Just a few thoughts about the latest controversy over the Government's flagship free schools scheme.
It all began at about the time TV historian Tristram Hunt took over from Stephen Twigg as the Labour shadow Education Secretary and his first interview – intriguingly with the Mail on Sunday (hardly the best friend of his leader) – was widely interpreted as a sign of a thaw in the Labour attitude towards the scheme.
It must, therefore, have come as a shock when, in a Commons debate on the Al-Madinah Muslim free school in Derby – described as "dysfunctional" by inspectors – Hunt branded the programme as a "dangerous free-for-all" and an "out-of-control ideological experiment".
If I were Michael Gove, I would prefer a return the days of Labour hating free schools! To be fair to Hunt, though, the comments made in his interview were just a repeat of something announced by his predecessor three months before.
Meanwhile, schools minister David Laws is put on the spot when his boss, Nick Clegg, came out against a key element of the programme and insisted that free schools and academies should employ qualified teachers. Just days earlier, Laws had been in the Commons extolling the virtue of allowing them to employ non-qualified teachers. He told MPs: "If I went to the House of Commons in Michael Gove's absence to take this urgent question [on free schools] and gave the view of the Liberal Democrat Party, he would be entitled, when he came back, to be a little upset.
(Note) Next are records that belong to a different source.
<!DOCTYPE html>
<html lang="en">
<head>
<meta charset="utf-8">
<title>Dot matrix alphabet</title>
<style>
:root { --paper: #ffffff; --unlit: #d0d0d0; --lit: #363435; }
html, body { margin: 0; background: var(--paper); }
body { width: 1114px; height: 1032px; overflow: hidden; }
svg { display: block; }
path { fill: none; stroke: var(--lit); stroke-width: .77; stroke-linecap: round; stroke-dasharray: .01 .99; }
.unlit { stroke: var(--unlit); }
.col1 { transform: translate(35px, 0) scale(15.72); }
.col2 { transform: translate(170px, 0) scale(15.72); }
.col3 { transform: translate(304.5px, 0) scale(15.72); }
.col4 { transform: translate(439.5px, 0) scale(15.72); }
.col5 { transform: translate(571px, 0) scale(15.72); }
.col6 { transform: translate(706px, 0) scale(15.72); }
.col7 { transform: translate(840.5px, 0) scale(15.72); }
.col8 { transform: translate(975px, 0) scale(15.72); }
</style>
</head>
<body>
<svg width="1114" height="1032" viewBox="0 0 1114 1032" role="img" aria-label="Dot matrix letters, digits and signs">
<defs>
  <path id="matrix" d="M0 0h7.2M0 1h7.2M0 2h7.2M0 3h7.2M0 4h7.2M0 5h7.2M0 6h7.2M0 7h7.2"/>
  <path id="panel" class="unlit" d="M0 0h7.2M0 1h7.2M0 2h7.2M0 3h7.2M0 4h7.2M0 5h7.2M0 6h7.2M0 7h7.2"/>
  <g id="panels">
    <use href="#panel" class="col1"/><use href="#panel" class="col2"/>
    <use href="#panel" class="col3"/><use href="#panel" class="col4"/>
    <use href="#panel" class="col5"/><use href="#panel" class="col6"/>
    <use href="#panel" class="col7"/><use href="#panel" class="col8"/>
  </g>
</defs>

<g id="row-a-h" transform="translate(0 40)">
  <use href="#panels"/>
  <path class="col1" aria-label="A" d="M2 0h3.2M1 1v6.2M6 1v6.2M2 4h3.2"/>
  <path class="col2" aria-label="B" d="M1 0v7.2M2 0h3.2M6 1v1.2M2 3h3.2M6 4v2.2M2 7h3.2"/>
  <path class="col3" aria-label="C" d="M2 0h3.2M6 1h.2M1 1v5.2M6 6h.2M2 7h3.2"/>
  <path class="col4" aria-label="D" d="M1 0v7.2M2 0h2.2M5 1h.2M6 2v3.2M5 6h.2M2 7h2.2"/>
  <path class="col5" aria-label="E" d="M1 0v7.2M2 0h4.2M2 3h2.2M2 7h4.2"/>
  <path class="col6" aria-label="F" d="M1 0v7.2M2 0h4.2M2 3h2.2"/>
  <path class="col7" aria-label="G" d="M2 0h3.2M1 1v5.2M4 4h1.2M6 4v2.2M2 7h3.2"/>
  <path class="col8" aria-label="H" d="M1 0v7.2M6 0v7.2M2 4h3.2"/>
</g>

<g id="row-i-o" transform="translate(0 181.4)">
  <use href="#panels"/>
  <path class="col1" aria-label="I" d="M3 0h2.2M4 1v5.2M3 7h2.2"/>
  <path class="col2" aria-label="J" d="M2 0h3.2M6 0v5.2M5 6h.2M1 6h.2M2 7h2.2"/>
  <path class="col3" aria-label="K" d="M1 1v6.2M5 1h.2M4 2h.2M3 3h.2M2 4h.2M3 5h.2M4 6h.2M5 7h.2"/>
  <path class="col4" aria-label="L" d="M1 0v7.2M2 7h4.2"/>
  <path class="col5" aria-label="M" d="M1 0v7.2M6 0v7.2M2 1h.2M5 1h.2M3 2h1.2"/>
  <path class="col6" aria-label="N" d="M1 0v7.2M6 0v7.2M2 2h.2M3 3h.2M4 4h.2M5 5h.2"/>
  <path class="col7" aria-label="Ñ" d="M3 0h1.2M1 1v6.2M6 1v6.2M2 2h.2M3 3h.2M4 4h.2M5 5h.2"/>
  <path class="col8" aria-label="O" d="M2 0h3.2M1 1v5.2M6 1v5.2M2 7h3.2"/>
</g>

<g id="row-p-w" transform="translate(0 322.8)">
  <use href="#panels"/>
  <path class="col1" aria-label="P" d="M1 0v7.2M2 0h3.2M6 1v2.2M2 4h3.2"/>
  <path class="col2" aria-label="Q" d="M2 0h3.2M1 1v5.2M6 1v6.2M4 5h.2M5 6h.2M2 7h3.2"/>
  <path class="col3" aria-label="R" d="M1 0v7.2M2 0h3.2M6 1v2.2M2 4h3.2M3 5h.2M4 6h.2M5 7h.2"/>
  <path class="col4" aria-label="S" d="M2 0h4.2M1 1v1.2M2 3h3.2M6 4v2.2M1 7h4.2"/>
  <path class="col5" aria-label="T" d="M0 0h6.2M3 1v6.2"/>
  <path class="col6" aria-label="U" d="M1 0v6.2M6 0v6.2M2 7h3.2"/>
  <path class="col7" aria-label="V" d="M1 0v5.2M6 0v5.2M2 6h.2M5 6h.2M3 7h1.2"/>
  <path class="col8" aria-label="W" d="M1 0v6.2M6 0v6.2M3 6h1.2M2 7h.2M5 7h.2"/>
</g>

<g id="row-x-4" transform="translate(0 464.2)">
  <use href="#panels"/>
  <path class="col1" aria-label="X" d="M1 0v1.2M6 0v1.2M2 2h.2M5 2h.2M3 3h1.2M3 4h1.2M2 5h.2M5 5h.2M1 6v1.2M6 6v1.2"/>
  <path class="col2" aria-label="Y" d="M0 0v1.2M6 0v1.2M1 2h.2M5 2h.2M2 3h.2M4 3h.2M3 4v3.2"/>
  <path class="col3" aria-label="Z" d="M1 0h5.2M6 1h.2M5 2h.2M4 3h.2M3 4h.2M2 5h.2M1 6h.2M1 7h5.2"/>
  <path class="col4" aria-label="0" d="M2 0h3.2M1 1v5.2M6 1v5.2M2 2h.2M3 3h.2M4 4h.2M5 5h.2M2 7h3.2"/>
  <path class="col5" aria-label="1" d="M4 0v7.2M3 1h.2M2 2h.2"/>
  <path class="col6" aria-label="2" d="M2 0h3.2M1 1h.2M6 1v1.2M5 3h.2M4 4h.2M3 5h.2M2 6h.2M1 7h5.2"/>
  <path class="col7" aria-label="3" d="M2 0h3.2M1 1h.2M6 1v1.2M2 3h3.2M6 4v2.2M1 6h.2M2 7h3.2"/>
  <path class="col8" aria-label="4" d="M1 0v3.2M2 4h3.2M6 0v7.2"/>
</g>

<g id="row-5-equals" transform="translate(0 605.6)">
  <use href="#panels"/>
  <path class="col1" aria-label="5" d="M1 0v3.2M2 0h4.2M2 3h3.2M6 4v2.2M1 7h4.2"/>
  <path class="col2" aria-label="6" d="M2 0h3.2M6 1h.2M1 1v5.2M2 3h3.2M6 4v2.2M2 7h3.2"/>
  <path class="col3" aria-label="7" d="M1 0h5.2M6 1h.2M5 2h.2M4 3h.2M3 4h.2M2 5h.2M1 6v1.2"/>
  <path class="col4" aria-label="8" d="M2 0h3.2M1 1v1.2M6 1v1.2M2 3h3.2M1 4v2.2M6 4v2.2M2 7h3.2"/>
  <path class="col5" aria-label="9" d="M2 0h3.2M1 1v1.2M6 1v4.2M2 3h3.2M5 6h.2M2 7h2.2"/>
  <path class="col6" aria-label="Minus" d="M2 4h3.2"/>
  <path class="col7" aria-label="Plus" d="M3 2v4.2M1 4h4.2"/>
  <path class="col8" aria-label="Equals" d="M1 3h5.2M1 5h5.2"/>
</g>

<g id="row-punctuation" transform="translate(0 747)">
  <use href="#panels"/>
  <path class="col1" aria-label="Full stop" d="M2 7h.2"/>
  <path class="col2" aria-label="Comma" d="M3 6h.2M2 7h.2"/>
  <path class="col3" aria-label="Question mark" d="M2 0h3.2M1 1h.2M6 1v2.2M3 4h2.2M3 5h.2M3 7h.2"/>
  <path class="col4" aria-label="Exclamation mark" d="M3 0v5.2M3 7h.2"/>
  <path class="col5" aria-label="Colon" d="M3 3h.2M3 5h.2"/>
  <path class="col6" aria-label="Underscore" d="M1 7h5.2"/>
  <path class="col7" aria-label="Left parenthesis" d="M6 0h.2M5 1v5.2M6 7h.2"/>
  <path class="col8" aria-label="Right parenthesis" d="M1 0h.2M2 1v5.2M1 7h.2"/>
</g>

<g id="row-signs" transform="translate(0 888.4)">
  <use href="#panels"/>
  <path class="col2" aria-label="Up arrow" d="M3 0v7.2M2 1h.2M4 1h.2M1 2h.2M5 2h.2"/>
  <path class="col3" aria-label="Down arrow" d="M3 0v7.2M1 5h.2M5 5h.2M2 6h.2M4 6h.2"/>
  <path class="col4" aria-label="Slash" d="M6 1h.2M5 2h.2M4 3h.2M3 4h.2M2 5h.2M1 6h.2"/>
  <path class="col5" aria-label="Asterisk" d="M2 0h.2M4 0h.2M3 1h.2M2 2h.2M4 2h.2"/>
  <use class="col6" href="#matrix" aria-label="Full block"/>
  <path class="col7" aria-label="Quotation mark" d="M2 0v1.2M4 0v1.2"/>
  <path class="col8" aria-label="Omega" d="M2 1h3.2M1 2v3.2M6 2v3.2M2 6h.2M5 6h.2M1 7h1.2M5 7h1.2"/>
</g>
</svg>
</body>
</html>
If the Labour Party ever needs to be in a coalition, you will find yourself voting for things that wouldn't be your first preference." Which, roughly translated, means – I think – "I didn't mean what I said."
Personally, I do see some merit in free schools being allowed to appoint non-qualified teachers to teach things like sport, drama and dance, but not being allowed to go down the road of packing their schools with non-qualified staff.
I doubt if we're in the mood for that kind of sensible consensus now, though.